Resource of the Week: Looking for a simple overview of the complex civil war in Syria? This radio interview is a great primer.

In the Central African Republic, the country may not be prepared for elections scheduled for October 18. Chad is being accused of committing atrocities against civilians in CAR, including border killings.

In Iraq, the conflict continues to affect civilians, with over 1,300 killed last month alone. Across the Middle East and North Africa, 13 million children are out of school, threatening to create a “lost generation.” Reports that ISIS used mustard gas in Iraq have been confirmed.

In Israel and Palestine, a new UN report warns that Gaza could become “uninhabitable” by 2020 if current economic trends continue.

In Libya, a report has found that cluster bombs (a destructive and indiscriminate weapon that has been banned) has been used there and in Syria, Ukraine, Yemen, and Sudan. Officials remain optimistic about peace talks to end the conflict, hoping they will come to a resolution by September 20. The government has added Yemenis, Iranians, and Pakistanis to the list of nationalities barred from entering the country in attempt to stem the flow of foreign fighters entering the country.

In Pakistan, reports that the military has killed a top insurgent leader.

In Myanmar, the president is pushing for a ceasefire deal to be reached ahead of November’s elections. Muslims have been banned from running in the upcoming elections and Rohingya Muslims will not be allowed to vote.

In Nigeria, the military has re-captured a key town from Boko Haram. Boko Haram killed 26 in Borno state. Attacks by Boko Haram have forced over 2.1 million Nigerians to flee the country.

In Somalia, Al Shabaab has claimed control over two towns in southern Somalia following an attack on an African Union base in the region. The country’s foreign minister expressed a need for more support for it’s army to fight Islamists. The US has re-opened it’s diplomatic mission to Somalia, although it will be based out of Kenya.

In South Sudan, efforts begin to implement the ceasefire deal, and the country is asking for international monitors to observe the ceasefire.

In Sudan, Human Rights Watch has accused the government of committing crimes against humanity in the western region of Darfur over the past year and a half.

In Syria, the US is planning to overhaul it’s efforts to train moderate rebels.

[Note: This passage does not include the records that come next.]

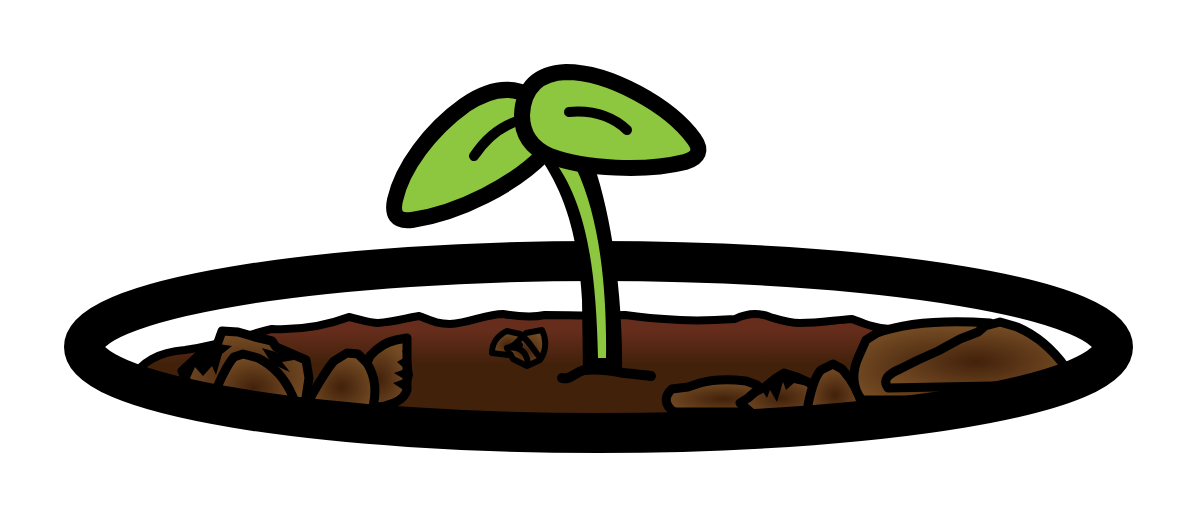
<!DOCTYPE html>
<html lang="en">
<head>
<meta charset="utf-8">
<title>Seedling in soil</title>
<style>
:root {
  --paper: #fff;
  --ink: #000;
  --leaf: #8dc63f;
  --soil-dark: #42210b;
  --soil-red: #662d1c;
  --clod-light: #754c24;
}
html, body { margin: 0; background: var(--paper); overflow: hidden; }
svg { display: block; width: 1197px; height: 518px; }
.outline { stroke: var(--ink); stroke-linejoin: round; stroke-linecap: round; }
.soil { fill: url(#soil-shade); stroke-width: 8; }
.clod { fill: url(#clod-shade); stroke-width: 9; }
.pebble { fill: url(#clod-shade); stroke-width: 6; }
.rim { fill: none; stroke: var(--ink); stroke-width: 40; }
.leaf { fill: var(--leaf); stroke-width: 16; }
.vein { fill: none; stroke-width: 10; }
.root-line { fill: none; stroke-width: 10; }
.stem-outline { fill: var(--ink); }
.stem { fill: var(--leaf); }
.notch { fill: var(--ink); }
</style>
</head>
<body>
<svg viewBox="0 0 1197 518" role="img" aria-label="A green seedling growing from a bowl of soil">
  <defs>
    <linearGradient id="soil-shade" gradientUnits="userSpaceOnUse" x1="0" y1="316" x2="0" y2="372">
      <stop offset="0" stop-color="var(--soil-red)"/>
      <stop offset=".25" stop-color="var(--soil-red)"/>
      <stop offset=".85" stop-color="var(--soil-dark)"/>
    </linearGradient>
    <radialGradient id="clod-shade" cx=".5" cy=".6" r=".55">
      <stop offset="0" stop-color="var(--soil-dark)"/>
      <stop offset="1" stop-color="var(--clod-light)"/>
    </radialGradient>
    <clipPath id="bowl-opening"><ellipse cx="598.5" cy="347" rx="514" ry="86"/></clipPath>
  </defs>

  <g id="ground" clip-path="url(#bowl-opening)">
    <path class="soil outline" d="M130 380C142 362 158 352 185 350C225 344 250 334 272 329C295 330 320 328 349 317C362 320 370 323 378 323C395 322 406 318 419 316C430 320 436 324 450 324C470 323 486 314 503 314C520 317 532 318 545 315C570 315 590 316 625 315C645 318 660 319 680 320C700 321 720 320 735 319C745 314 758 312 770 317C780 320 788 323 800 323C820 323 835 320 852 319C865 324 874 328 890 329L1100 380L1000 450H200Z"/>

    <g id="left-clods">
      <path class="clod outline" d="M190 388L182 371L197 357L205 350L217 345L222 331L238 332L255 337L272 341L276 347L306 360L309 378L305 404H200Z"/>
      <path class="notch" d="M184 370L190 378L195 367L203 376L212 366L216 375L222 354L232 346L212 343L196 355Z"/>
      <path class="notch" d="M262 348L300 359L282 362L290 372L272 364Z"/>
      <path class="clod outline" d="M214 395C220 380 226 366 234 357L243 354L258 358C274 366 286 380 293 397V410H214Z"/>
      <path class="clod outline" d="M370 356C378 347 386 342 396 340L407 338V390C404 400 394 404 380 407L350 402Z"/>
      <path class="notch" d="M408 339L402 352L407 356L397 362L405 369L394 373L404 379L393 383L408 393L413 375Z"/>
      <path class="clod outline" d="M308 402C318 384 326 370 334 361L347 353L358 354L367 363C375 376 377 393 372 410H310Z"/>
    </g>

    <g id="centre-pebbles">
      <path class="pebble outline" d="M508 355L492 353C492 343 498 335 507 331L520 334L524 343L512 346Z"/>
      <path class="pebble outline" d="M514 345L526 333L542 330C547 340 546 352 540 360L527 366L513 359L507 348L520 345Z"/>
      <path class="pebble outline" d="M520 334C526 338 530 344 540 358M507 348C518 346 526 350 528 363"/>
    </g>

    <g id="right-clods">
      <path class="clod outline" d="M674 412C664 405 664 396 672 389L688 387L700 383C714 379 730 379 746 381L757 385L780 412Z"/>
      <path class="clod outline" d="M754 415L740 403L748 398L755 392L765 387L776 378L784 373L797 377L808 382L822 392L812 412Z"/>
      <path class="notch" d="M752 390L764 383L782 372L800 377L812 387L794 383L786 390L783 382L777 402L770 390L767 398L761 389Z"/>
      <path class="clod outline" d="M808 405C811 390 815 376 821 370L833 364L842 369C852 380 858 390 862 405L850 416H810Z"/>
      <path class="clod outline" d="M862 400C852 388 852 372 858 358L866 340L877 333C905 323 945 320 990 323L1020 345L960 400Z"/>
      <path class="clod outline" d="M888 388C882 380 888 374 900 369L918 360L938 351L960 339L978 332L985 326L1000 322L1017 327C1038 336 1054 351 1066 368L1040 385Z"/>
    </g>
  </g>

  <ellipse class="rim" cx="598.5" cy="347" rx="514.5" ry="86"/>

  <g id="seedling">
    <path class="leaf outline" d="M530 96C512 86 490 88 465 105C430 130 402 168 395 200C392 214 396 222 412 220C460 213 515 184 544 154Z"/>
    <path class="vein outline" d="M474 156C486 138 502 125 521 120"/>
    <path class="stem-outline" d="M536 152C563 188 578 232 582 300L583 374H622C623 320 617 232 593 162Z"/>
    <path class="stem" d="M556 163C585 205 596 262 598 358H606C607 290 600 218 576 168Z"/>
    <path class="root-line outline" d="M562 378C570 380 574 373 584 370C600 368 614 371 624 373C634 374 642 375 651 376"/>
    <path class="leaf outline" d="M522 115C523 88 538 73 566 72C610 72 670 106 694 139C702 150 699 158 685 162C645 172 585 169 550 156C531 148 522 134 522 115Z"/>
    <path class="vein outline" d="M569 112C592 110 612 116 627 130"/>
  </g>
</svg>
</body>
</html>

ISIS has destroyed more ancient sites in Palmyra. The UK completed it’s first drone strike in Syria which killed 3 members of ISIS, two of which were Britons. France is also considering airstrikes against ISIS. Russia is reportedly sending equipment, and possibly troops, to fight on behalf of the Syrian government. Both ISIS and the Syrian government are using water as a weapon, cutting off supplies in contested cities. Efforts to come to a diplomatic solutions in Syria stall over the future of President Assad. This week saw mass coverage of the refugee crisis in Europe. A large proportion of migrants making the journey are from Syria.

In Tajikistan, clashes have killed 22 people, which is being blamed on “terrorists.”

In Yemen, ISIS bombed a mosque in the country’s capital, killing 20. Two Red Cross aid workers were also killed last week. Aid agencies are warning that Yemen could become a humanitarian disaster, with half a million children at risk of severe malnutrition. The opening of a new front in the conflict threatens to expand it’s impact.